In the view of the report’s lead author Colin McKerracher, developed countries and multilateral institutions should include electric vehicle investments, incentives and charging infrastructure deployments in their international climate finance plans, making capital available to emerging economies that have credible plans to develop this sector. Since concessional finance has been a key enabler for the development of renewable power generation in emerging economies, it could play a similar role in the EV sector.
“The fleet of passenger electric vehicles is set to hit 469 million in 2035 in the Economic Transition Scenario but needs to jump to 612 million by the same date in the Net Zero Scenario,” the report reads. “Much of the gap will have to be met in emerging economies, while wealthy countries should look at ways to support the transition in those markets and avoid a global slowdown of adoption.”

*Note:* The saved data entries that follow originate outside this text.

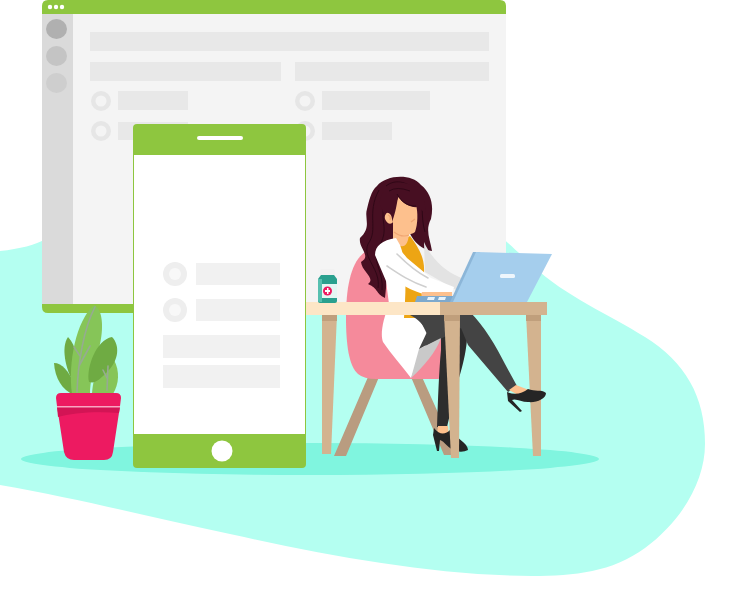
<!DOCTYPE html>
<html lang="en">
<head>
<meta charset="utf-8">
<title>Online doctor illustration</title>
<style>
:root{
  --green:#8ec63f; --mint:#b4fff1; --mint-shadow:#80f5df;
  --window:#f4f4f4; --sidebar:#dadada; --block:#e8e8e8; --field:#f1f1f1;
  --pot:#ed1a61; --pot-dark:#d31455; --leaf:#86c558; --leaf-dark:#6fab43; --vein:#96ab91;
  --chair:#f58a9b; --chair-leg:#b99c80; --wood:#d3b38f; --wood-dark:#c09f7c; --wood-light:#fde6c6;
  --hair:#470f22; --hair-line:#2f0716; --skin:#fdc08d; --skin-dark:#f0a673;
  --coat:#fff; --coat-shade:#e3e3e3; --blouse:#eda514;
  --trousers:#444; --trousers-dark:#2d2d2d; --shoe:#252525;
  --laptop:#a5ceed; --laptop-edge:#8cb6d8; --laptop-base:#7ea9cd;
}
html,body{margin:0;padding:0;background:#fff;overflow:hidden}
svg{display:block;width:751px;height:596px}
.green{fill:var(--green)} .block{fill:var(--block)} .field{fill:var(--field)}
.white{fill:#fff} .wood{fill:var(--wood)} .wood-dark{fill:var(--wood-dark)}
.leaf{fill:var(--leaf)} .leaf-dark{fill:var(--leaf-dark)}
.vein{fill:none;stroke:var(--vein);stroke-width:1.6;stroke-linecap:round}
.skin{fill:var(--skin)} .hair{fill:var(--hair)} .coat{fill:var(--coat)}
.strand{fill:none;stroke:var(--hair-line);stroke-width:1}
.fold{fill:none;stroke:#cfcfcf;stroke-width:1.6;stroke-linecap:round}
.shoe{fill:var(--shoe)}
</style>
</head>
<body>
<svg viewBox="0 0 751 596" role="img" aria-label="A doctor works on a laptop at a desk beside a large phone, a browser window and a potted plant">
  <defs>
    <g id="bullet"><circle r="10" fill="#e6e6e6"/><circle r="5.5" fill="#f4f4f4"/></g>
    <g id="option"><circle r="12" fill="#eee"/><circle r="6" fill="#f8f8f8"/></g>
  </defs>

  <g id="backdrop">
    <path fill="var(--mint)" d="M0 251C20 249 35 245 48 238L500 236C513 247 522 256 533 266C565 296 610 315 645 337C685 362 705 396 705 444C705 480 683 520 645 548C612 572 575 576 532 576C430 575 330 556 230 534C150 517 80 499 0 485Z"/>
    <ellipse cx="310" cy="459" rx="289" ry="16" fill="var(--mint-shadow)"/>
  </g>

  <g id="browser-window">
    <rect x="42" y="10" width="464" height="296" fill="var(--window)"/>
    <rect x="42" y="10" width="31" height="296" fill="var(--sidebar)"/>
    <path class="green" d="M42 14V6Q42 0 48 0H500Q506 0 506 6V14Z"/>
    <path class="green" d="M42 304H506V307Q506 313 500 313H48Q42 313 42 307Z"/>
    <g class="white"><circle cx="50" cy="7" r="2.2"/><circle cx="56" cy="7" r="2.2"/><circle cx="62" cy="7" r="2.2"/></g>
    <ellipse cx="56.500" cy="29" rx="10.500" ry="10" fill="#b0b0b0"/>
    <ellipse cx="56.500" cy="56" rx="10.500" ry="10" fill="#c4c4c4"/>
    <ellipse cx="56.500" cy="83" rx="10.500" ry="10" fill="#cecece"/>
    <g class="block">
      <rect x="90" y="32" width="399" height="19"/>
      <rect x="90" y="62" width="191" height="19"/>
      <rect x="295" y="62" width="194" height="19"/>
      <rect x="118" y="91" width="70" height="19"/>
      <rect x="322" y="91" width="108" height="19"/>
      <rect x="118" y="122" width="70" height="18"/>
      <rect x="322" y="122" width="70" height="18"/>
    </g>
    <use href="#bullet" x="101" y="101"/>
    <use href="#bullet" x="101" y="131"/>
    <use href="#bullet" x="305" y="101"/>
    <use href="#bullet" x="305" y="131"/>
  </g>

  <g id="plant">
    <path class="leaf-dark" d="M74 395C62 390 55 378 54 363C62 363 69 371 74 384Z"/>
    <path class="leaf-dark" d="M74 384C65 368 61 347 68 337C76 345 80 362 79 386Z"/>
    <path class="leaf" d="M72 394C68 362 76 321 94 305C104 310 104 332 98 352C93 370 90 382 90 394Z"/>
    <path class="leaf" d="M92 394C93 374 101 359 114 360C120 371 119 384 113 394Z"/>
    <path class="leaf-dark" d="M89 382C86 368 96 340 112 337C120 345 119 360 108 371C100 379 96 384 89 382Z"/>
    <path class="vein" d="M77 392C78 362 84 328 95 307M80 356L74 347M79 366L90 346M107 390L108 366M107 378L103 370"/>
    <path fill="var(--pot)" d="M57 406H120L113 452Q112 460 104 460H74Q66 460 64 452Z"/>
    <path fill="var(--pot-dark)" d="M57 407H120L119 413C95 411 72 413 58 417Z"/>
    <path fill="#f9a5c2" d="M57 406H120V407.500H57Z"/>
    <path fill="var(--pot)" d="M61 393H116Q121 393 121 398L120 406H57L56 398Q56 393 61 393Z"/>
  </g>

  <g id="chair">
    <path fill="var(--chair-leg)" d="M368 377H379L346 456H334ZM411 377H422L457 455H444Z"/>
    <path fill="var(--chair)" d="M372 249C352 254 346 284 346 318C346 345 349 366 358 374Q364 379 376 379H438Q446 378 446 369V330L400 250Z"/>
  </g>

  <g id="far-desk-legs">
    <path class="wood" d="M322 314H337L331 454H322Z"/>
    <path class="wood-dark" d="M322 314H337V321H322Z"/>
    <path class="wood" d="M526 314H541V456H533Z"/>
    <path class="wood-dark" d="M526 314H541V321H526Z"/>
  </g>

  <g id="doctor">
    <g id="legs">
      <path fill="var(--trousers-dark)" d="M441 330L466 322C470 336 464 364 457 384L447 427H437C438 400 439 370 441 350Z"/>
      <path class="skin" d="M438 426H448L449 436L437 434Z"/>
      <path class="shoe" d="M434 428C440 436 446 434 450 430C456 438 468 443 468 450Q463 453 455 451C449 449 444 441 440 440L439 451H437L433 435Z"/>
      <path fill="var(--trousers)" d="M402 312H470C484 326 496 346 505 364L517 386L508 392L468 345L461 328C447 336 432 343 418 350L400 345Z"/>
      <path class="skin" d="M509 390L516 385L529 390L520 396Z"/>
      <path class="shoe" d="M507 392C514 395 522 394 528 389C535 392 541 389 546 393C546 399 536 403 528 402C521 402 516 398 512 400L522 411L520 412L508 401Z"/>
    </g>
    <path class="hair" d="M377 186C386 175 411 173 421 185C431 193 434 205 431 219C425 230 430 239 432 251C417 249 408 234 406 221L400 240C388 256 388 270 385 298C375 293 379 289 368 284C376 278 362 272 361 262C372 256 358 248 360 238C372 227 364 218 367 209C369 201 371 191 377 186Z"/>
    <path class="strand" d="M379 190C366 214 379 229 368 244C362 258 381 269 378 288M384 205C380 224 390 229 378 248C372 263 384 272 382 290M386 186C395 179 406 181 417 191C425 202 420 216 425 232"/>
    <path fill="var(--coat-shade)" d="M424 242C432 260 447 273 464 279L456 290L425 272Z"/>
    <path fill="var(--blouse)" d="M400 242L410 236C419 248 425 258 424 273L428 290L418 318H401Z"/>
    <path class="skin" d="M393 222L411 224L408 240C406 247 402 249 393 241Z"/>
    <path class="skin" d="M392 212C388 210 384 214 385 219C387 224 391 225 393 222L394 230C399 236 410 236 415 232C418 224 418 212 416 205L399 196Z"/>
    <path fill="none" stroke="var(--skin-dark)" stroke-width="1.200" d="M394 232C399 236 404 237 409 235M411 222L415 219M388 215Q391 216 390 220"/>
    <path class="hair" d="M380 205C379 192 390 181 404 183C419 185 427 198 425 213L418 207C410 208 402 203 398 196C397 206 394 217 392 222C393 214 387 210 385 215Z"/>
    <path class="strand" d="M397 194C402 203 408 206 416 206M389 191Q397 186 410 191"/>
    <path class="coat" d="M396 238C382 240 375 246 375 255L386 281L389 304C383 320 380 334 383 342C391 354 402 366 411 378C416 364 424 350 429 338L419 318H404C406 290 407 262 400 245Z"/>
    <path fill="#c9c9c9" d="M411 378L419 349L441 338C436 352 424 366 411 378Z"/>
    <path fill="var(--trousers)" d="M408 314H450V332L419 349L427 332C422 322 416 318 408 314Z"/>
    <path class="coat" d="M380 245C389 240 398 246 407 258L431 278L454 287L451 296L423 294C407 289 388 278 379 263Z"/>
    <path class="fold" d="M397 254C407 264 416 272 428 278M387 266C399 274 409 281 426 287"/>
    <path class="skin" d="M422 292H452V298H424Q420 296 422 292Z"/>
  </g>

  <g id="desk">
    <path class="wood" d="M444 314H460L459 458H451Z"/>
    <path class="wood-dark" d="M444 314H460V321H444Z"/>
    <rect x="305" y="302" width="136" height="13" fill="var(--wood-light)"/>
    <rect class="wood" x="440" y="302" width="107" height="13"/>
  </g>

  <g id="laptop">
    <path fill="var(--laptop-base)" d="M417 296H456L451 302H415Z"/>
    <path fill="#e8f3fb" d="M428 297H435L434 300H427ZM439 297H446L445 300H438Z"/>
    <path fill="var(--laptop-edge)" d="M473 252H480L457 302H450Z"/>
    <path fill="var(--laptop)" d="M476 252L552 254L527 302H453Z"/>
    <rect x="500" y="274" width="15" height="4" rx="1.500" fill="#eef6fc"/>
  </g>

  <g id="medicine-bottle">
    <rect x="320" y="269" width="15" height="7" rx="1.500" fill="#f1f1f1"/>
    <path fill="#2aa08e" d="M321 275H334L337 279V301Q337 303 335 303H320Q318 303 318 301V279Z"/>
    <rect x="318" y="284" width="19" height="14" fill="#e4f6f3"/>
    <path fill="#57c0b0" d="M318 279H322V302H320Q318 302 318 300Z"/>
    <circle cx="327.500" cy="291" r="4.500" fill="var(--pot)"/>
    <path class="white" d="M327 288H328.500V290H330V292H328.500V294H327V292H325V290H327Z"/>
  </g>

  <g id="phone">
    <rect class="white" x="133" y="150" width="173" height="290"/>
    <path class="green" d="M133 155V128Q133 124 137 124H302Q306 124 306 128V155Z"/>
    <path class="green" d="M133 434H306V464Q306 468 302 468H137Q133 468 133 464Z"/>
    <path fill="none" stroke="var(--green)" d="M133.500 150V440M305.500 150V440"/>
    <rect class="white" x="197" y="136" width="46" height="4" rx="2"/>
    <circle class="white" cx="222" cy="451" r="10.500"/>
    <use href="#option" x="175" y="274"/>
    <use href="#option" x="175" y="310"/>
    <g class="field">
      <rect x="196" y="263" width="84" height="22"/>
      <rect x="196" y="299" width="84" height="22"/>
      <rect x="163" y="335" width="117" height="23"/>
      <rect x="163" y="365" width="117" height="23"/>
    </g>
  </g>
</svg>
</body>
</html>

The report notes that two-and three-wheelers and buses are already very close to the trajectory needed to achieve BNEF’s NZS. However, medium and heavy commercial vehicles are lagging far behind, and need strong additional policy measures to meet net-zero.
“Under the Economic Transition Scenario, only 29% of these vehicles achieve zero emissions by 2050 – far from the full adoption needed for net-zero,” BNEF points out. “In addition to introducing tighter fuel economy or CO2 standards for trucks, governments may need to consider mandates for the electrification of fleets, including those of governments and transport operators. Governments should also consider zero-emissions zones in cities, and incentives to push freight into smaller trucks which can electrify faster than larger ones.”
For the experts at BNEF, battery-electric trucks are likely to become a viable option for heavy-duty long-haul operations by the end of the 2020s, when megawatt-scale charging stations and higher energy density batteries become a reality.
“Direct electrification via batteries appears to be the most economically attractive and efficient approach to decarbonizing road transport, including trucking, and should be pursued wherever possible,” the report states. “Hydrogen fuel cell vehicles can help fill the small gaps left by electrification in some heavy vehicles, in regions or duty cycles where batteries struggle.”